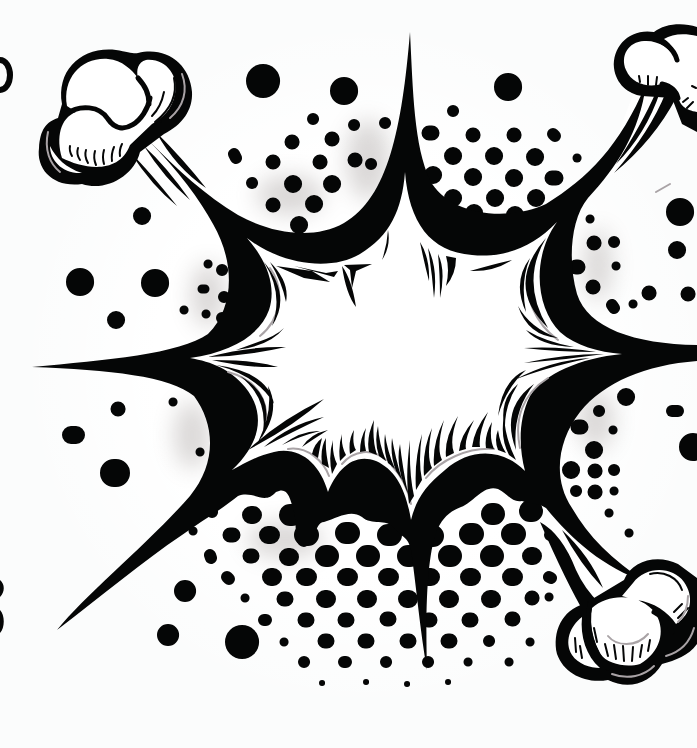
<!DOCTYPE html>
<html lang="en">
<head>
<meta charset="utf-8">
<title>Comic burst</title>
<style>
:root { --ink: #050606; --paper: #fbfcfc; --light: #ffffff; --smudge: #8d8583; --shade: #a9a3a6; }
html, body { margin: 0; overflow: hidden; background: var(--paper); }
svg { display: block; width: 697px; height: 748px; }
.paper { fill: var(--paper); }
.ink { fill: var(--ink); }
.light { fill: var(--light); }
.dots { stroke: var(--ink); stroke-linecap: round; fill: none; }
.s6 { stroke-width: 6; } .s9 { stroke-width: 9; } .s12 { stroke-width: 12; } .s15 { stroke-width: 15; }
.s18 { stroke-width: 18; } .s22 { stroke-width: 22; } .s28 { stroke-width: 28; } .s34 { stroke-width: 34; }
.line { fill: none; stroke: var(--ink); stroke-width: 2; stroke-linecap: round; stroke-linejoin: round; }
.bold { stroke-width: 5; }
.ring { fill: none; stroke: var(--ink); stroke-width: 6; }
.shade { fill: none; stroke: var(--shade); stroke-width: 2; stroke-linecap: round; }
.smudge { fill: var(--smudge); }
</style>
</head>
<body>
<svg viewBox="0 0 697 748" role="img" aria-label="Black and white comic explosion with sharp spikes, halftone dots and smoke puffs">
  <defs>
    <filter id="soft" x="-60%" y="-60%" width="220%" height="220%"><feGaussianBlur stdDeviation="11"/></filter>
    <radialGradient id="glow"><stop offset=".6" stop-color="#fff"/><stop offset="1" stop-color="#fff" stop-opacity="0"/></radialGradient>
  </defs>
  <rect class="paper" width="697" height="748"/>
  <ellipse cx="365" cy="365" rx="350" ry="350" fill="url(#glow)"/>

  <g id="smudges" class="smudge" filter="url(#soft)" opacity=".32">
    <ellipse cx="368" cy="160" rx="22" ry="40"/>
    <ellipse cx="290" cy="195" rx="34" ry="20"/>
    <ellipse cx="208" cy="295" rx="17" ry="32"/>
    <ellipse cx="192" cy="435" rx="18" ry="34"/>
    <ellipse cx="596" cy="420" rx="18" ry="30"/>
    <ellipse cx="598" cy="265" rx="14" ry="36"/>
    <ellipse cx="285" cy="540" rx="38" ry="18"/>
  </g>

  <g id="loose-dots" class="dots">
    <path class="s34" d="M263 81h.1M242 642h.1"/>
    <path class="s28" d="M344 91h.1M508 87h.1M80 282h.1M155 283h.1M693 447h.1"/>
    <path class="s28" d="M114 473h2M680 212h.1"/>
    <path class="s22" d="M185 591h.1M168 635h.1"/>
    <path class="s18" d="M142 216h.1M116 320h.1M626 397h.1M71 435h5M677 250h.1"/>
    <path class="s15" d="M118 409h.1M649 293h.1M688 294h.1"/>
    <path class="s12" d="M672 411h6"/>
  </g>

  <g id="halftone-top-left" class="dots">
    <path class="s12" d="M234 154l2 4M313 119h.1M354 125h.1M385 123h.1M252 183h.1M371 164h.1"/>
    <path class="s15" d="M273 162h.1M292 142h.1M320 162h.1M332 139h.1M355 160h.1M273 205h.1"/>
    <path class="s18" d="M293 184h.1M314 204h.1M332 184h.1M299 225h.1"/>
  </g>
  <g id="halftone-top-right" class="dots">
    <path class="s12" d="M453 111h.1M553 134l2 2"/>
    <path class="s9" d="M577 158h.1"/>
    <path class="s15" d="M429 133h3M473 135h.1M514 135h.1M552 178h4"/>
    <path class="s18" d="M453 156h.1M494 156h.1M535 157h.1M433 175h.1M473 177h.1M514 178h.1M453 198h.1M495 198h.1M536 198h.1M474 213h.1M515 215h.1"/>
  </g>
  <g id="halftone-left" class="dots">
    <path class="s9" d="M208 264h.1M202 289h3M184 310h.1M206 314h.1M173 402h.1M200 452h.1"/>
    <path class="s12" d="M222 270h.1M224 297h.1M222 318h.1"/>
  </g>
  <g id="halftone-right" class="dots">
    <path class="s9" d="M590 219h.1M616 266h.1M633 304h.1M613 430h.1M614 491h.1M609 513h.1M629 533h.1"/>
    <path class="s12" d="M614 242h.1M612 305l2 3M599 411h.1M614 470h.1M576 491h.1"/>
    <path class="s15" d="M594 243h.1M576 267h2M593 287h.1M578 427h3M595 471h.1M595 492h.1"/>
    <path class="s18" d="M594 450h.1M571 470h.1"/>
  </g>
  <g id="halftone-bottom" class="dots">
    <path class="s6" d="M322 683h.1M366 682h.1M407 684h.1M448 682h.1"/>
    <path class="s9" d="M193 531h.1M245 598h.1M284 642h.1M468 662h.1M509 662h.1M530 642h.1M549 597h.1"/>
    <path class="s12" d="M210 555l1 3M264 620h2M304 662h.1M344 662h2M386 662h.1M428 662h.1M227 577l2 2M549 577l2 1M212 512h.1M489 641h.1M550 535h.1"/>
    <path class="s15" d="M325 641h2M365 641h2M407 641h2M448 641h2M284 599h2M305 620h2M345 620h2M387 619h2M428 620h2M469 620h2M512 619h1M532 598h.1M230 535h3M250 556h2"/>
    <path class="s18" d="M325 599h2M366 599h2M407 599h2M448 599h2M490 599h2M305 577h3M346 577h3M387 577h3M428 577h3M469 577h3M511 577h3M288 557h2M268 535h3M271 577h2M251 515h2M531 556h2"/>
    <path class="s22" d="M326 556h2M367 556h2M408 556h2M449 556h2M491 556h2M305 535h3M346 533h3M388 535h3M430 536h3M470 534h3M512 534h3M492 514h2M530 511h2M290 515h2"/>
  </g>

  <g id="puff-stalks" class="light">
    <path d="M132 154L162 132L212 194L200 208Z"/>
    <path d="M634 92L676 90L622 168L600 182Z"/>
    <path d="M548 528L572 520L640 576L598 604Z"/>
  </g>

  <g id="burst">
    <path class="ink" d="M410 32C413 92 414 146 430 180C446 212 502 224 546 204C588 178 620 146 646 84C640 132 616 168 588 198C570 220 568 262 577 294C588 328 634 344 697 345V361C646 365 604 382 580 412C558 440 552 478 572 508C588 536 612 560 646 582C604 568 572 540 546 508C536 502 530 504 522 501C512 503 508 494 498 489C484 484 474 502 461 507C450 511 443 518 438 528C428 550 425 600 427 670C420 630 416 584 411 550C408 536 402 538 394 528C386 518 372 526 362 517C350 509 338 518 324 522C314 522 316 545 304 547C292 546 298 528 294 512C290 498 288 486 276 492C264 506 254 490 238 496C218 512 200 522 182 535C142 562 104 594 57 630C86 594 150 542 190 496C216 464 216 426 194 396C170 376 110 370 32 367C106 360 180 354 208 334C236 306 234 260 213 224C200 200 178 170 148 140C178 170 206 196 238 215C272 234 314 240 344 223C388 198 402 128 410 32Z"/>
    <path class="light" d="M405 172C409 222 430 252 472 255C503 258 532 248 557 222C531 258 536 308 560 332C576 346 598 352 622 354C580 358 544 374 530 396C518 420 519 448 525 471C502 448 470 448 445 470C425 486 416 500 411 520C406 490 396 470 376 461C352 452 336 472 328 492C320 464 300 446 274 452C256 456 244 464 232 470C264 440 264 410 245 387C230 369 212 362 190 358C232 352 260 335 269 310C277 285 266 260 247 238C280 264 330 272 360 254C390 236 402 210 405 172Z"/>
  </g>

  <g id="burst-shading" class="shade">
    <path d="M270 268C286 290 280 320 260 336M228 372C258 380 274 404 262 436M530 268C522 296 536 324 558 340M520 448C514 420 522 394 548 378M392 466C402 476 408 490 411 504M426 478C440 460 468 447 494 449M288 449C308 446 324 462 329 476M342 464C354 450 372 448 386 460"/>
  </g>
  <g id="burst-hatching" class="ink">
    <path d="M276 266L312 271L330 282L304 278ZM294 266L326 273L338 271L334 277ZM342 266Q352 280 356 307Q346 294 342 266ZM344 265L372 264L356 271L352 288L350 270ZM388 230Q391 246 382 260Q387 246 388 230Z"/>
    <path d="M420 242Q430 258 429 281Q424 262 420 242ZM428 248Q438 268 434 298Q432 272 428 248ZM438 254Q446 270 440 298Q440 274 438 254ZM446 256Q450 270 446 286Q456 274 456 258ZM470 271Q494 264 512 260Q494 272 470 271Z"/>
    <path d="M264 262Q292 296 272 326Q284 294 264 262ZM270 262Q290 282 286 302Q282 282 270 262ZM258 342Q276 336 284 328Q270 346 236 350ZM208 357Q250 346 286 347Q246 356 208 357ZM212 360Q256 360 278 367Q246 368 212 360Z"/>
    <path d="M216 365Q268 372 274 404Q258 376 216 365ZM240 376Q276 396 263 432Q268 398 240 376ZM268 386Q282 412 258 442Q273 412 268 386ZM248 450Q280 420 324 399Q294 426 248 450ZM264 447Q290 424 324 417Q292 432 264 447ZM282 445Q302 430 320 431Q300 436 282 445Z"/>
    <path d="M302 447Q310 434 328 430Q312 440 302 447ZM312 454Q314 444 322 438Q320 446 318 458ZM322 464Q320 448 326 438Q325 450 329 468ZM332 474Q328 456 333 440Q332 454 337 464ZM340 461Q338 446 342 434Q341 446 346 455ZM350 454Q348 440 354 430Q352 444 356 450ZM360 452Q360 438 366 428Q363 440 366 451ZM369 452Q366 438 374 420Q372 440 377 455ZM379 456Q374 442 378 426Q379 444 386 461ZM388 463Q383 450 385 434Q387 450 395 469ZM396 471Q390 456 392 438Q395 456 402 480ZM403 482Q396 462 400 444Q402 464 408 494ZM409 504Q405 476 410 440Q409 474 414 496ZM416 490Q414 460 422 434Q418 462 422 480ZM424 476Q422 450 432 428Q426 456 432 468ZM434 466Q432 444 444 420Q436 448 442 460ZM446 457Q444 438 458 416Q449 440 454 453ZM459 451Q460 436 474 420Q464 440 466 449ZM472 447Q474 430 488 412Q478 434 480 447ZM486 448Q484 436 492 422Q489 438 494 449ZM498 450Q494 440 498 430Q500 444 506 453ZM509 455Q500 438 504 416Q505 438 516 460Z"/>
    <path d="M516 450Q500 408 534 384Q512 412 516 450ZM505 430Q498 400 518 384Q504 406 505 430ZM498 416Q502 380 526 370Q506 388 498 416ZM514 380Q552 360 590 358Q544 368 514 380ZM524 363Q564 354 604 354Q564 360 524 363ZM524 348Q560 346 596 352Q558 352 524 348Z"/>
    <path d="M546 238Q520 282 548 328Q504 286 546 238ZM530 258Q512 282 526 312Q520 282 530 258ZM518 306Q530 328 558 338Q528 336 518 306ZM526 330Q546 342 574 347Q540 346 526 330Z"/>
  </g>

  <g id="puff-upper-left">
    <path class="ink" d="M130 152Q150 172 177 206Q152 186 130 152ZM144 146Q166 166 190 200Q164 178 144 146ZM156 132Q184 160 206 188Q176 168 156 132Z"/>
    <path class="ink" d="M62 104C56 70 82 46 116 50C128 52 134 54 138 53C166 46 190 64 192 92C193 110 182 125 164 134L140 152C134 176 106 192 82 184C54 188 36 170 39 148C40 130 46 122 58 118Z"/>
    <path class="light" d="M67 106C62 78 82 57 108 59C122 60 132 70 138 78C136 70 138 62 146 60C166 58 179 76 175 94C172 110 162 118 152 124L130 145C118 176 82 168 62 158C56 138 60 118 76 112Z"/>
    <path class="light" d="M50 146C50 160 62 174 82 173C66 168 56 158 50 146Z"/>
    <path class="line bold" d="M66 114C80 104 100 106 108 119C122 140 146 120 150 98M138 78C145 86 149 93 149 104"/>
    <path class="line" d="M155 122C170 110 178 96 174 78M160 122C176 112 182 100 181 84M152 116C158 110 162 102 164 92M80 160Q76 154 78 148M88 163Q84 156 86 150M96 165Q93 158 95 151M104 164Q102 157 104 150M112 161Q111 154 114 147M120 156Q119 150 122 144M72 156Q69 151 70 146"/>
    <path class="shade" d="M182 74C188 90 184 106 170 118M48 132C44 150 50 164 60 172"/>
  </g>

  <g id="puff-upper-right">
    <path class="ink" d="M656 92Q642 124 616 164Q646 134 660 92ZM666 92Q650 132 614 173Q654 140 676 98Z"/>
    <path class="ink" d="M697 27C682 22 664 24 654 32C630 28 612 46 614 68C616 84 628 94 642 96L672 98L682 124L697 132Z"/>
    <path class="light" d="M697 36C684 33 672 34 664 39C672 44 676 52 677 60C670 48 658 40 644 41C628 42 620 56 626 70C632 84 648 88 662 84L678 92C678 106 686 110 697 112Z"/>
    <path class="line bold" d="M652 38C662 40 674 48 677 60M662 84C670 86 676 90 678 98"/>
    <path class="line" d="M640 82L639 76M648 85L648 76M656 85L657 77M683 102L688 98M687 108L693 102M692 86L696 88"/>
  </g>

  <g id="puff-lower-right">
    <path class="ink" d="M540 522Q562 534 576 570Q584 588 600 604L586 616Q566 582 540 522ZM562 530Q590 556 603 588Q580 564 562 530Z"/>
    <path class="ink" d="M624 580C632 560 658 554 678 564L697 578V644C688 656 676 660 662 664C650 684 628 690 608 680C586 684 564 674 557 654C552 632 562 610 584 604Z"/>
    <path class="light" d="M633 583C646 566 672 566 684 582C694 596 692 614 676 624C668 612 654 602 636 600L622 596ZM592 608C610 592 642 594 656 614C666 632 660 652 640 664C626 668 608 664 600 654C594 642 588 624 592 608ZM582 617C570 626 564 642 572 655C578 664 590 668 600 668C586 656 580 636 582 617Z"/>
    <path class="line bold" d="M590 604C586 626 590 648 608 668M654 612C662 616 670 624 672 632"/>
    <path class="line" d="M608 656L605 644M616 659L614 645M624 661L623 646M632 661L633 647M640 657L642 645M648 651L650 640M597 642L594 628M576 652L575 638M582 658L580 646M674 612L682 604M678 618L688 608M650 574C664 570 678 578 682 590"/>
    <path class="shade" d="M666 656C680 652 690 642 694 628M612 674C628 680 644 676 654 666M608 636C616 646 636 648 648 634M688 596C688 608 684 616 678 622"/>
  </g>

  <g id="edge-marks">
    <ellipse class="ring" cx="0" cy="75" rx="10" ry="15"/>
    <path class="ink" d="M0 580C5 584 5 592 0 597ZM0 610C5 615 5 628 0 633Z"/>
    <path class="shade" d="M656 192L670 184"/>
  </g>
</svg>
</body>
</html>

[Brief] Pictures are to be dropped; the lines from the start of the entries above through the line with "var(--ink); stroke-linecap: round;" are to be given again verbatim.

[Expected answer]
<!DOCTYPE html>
<html lang="en">
<head>
<meta charset="utf-8">
<title>Comic burst</title>
<style>
:root { --ink: #050606; --paper: #fbfcfc; --light: #ffffff; --smudge: #8d8583; --shade: #a9a3a6; }
html, body { margin: 0; overflow: hidden; background: var(--paper); }
svg { display: block; width: 697px; height: 748px; }
.paper { fill: var(--paper); }
.ink { fill: var(--ink); }
.light { fill: var(--light); }
.dots { stroke: var(--ink); stroke-linecap: round; fill: none; }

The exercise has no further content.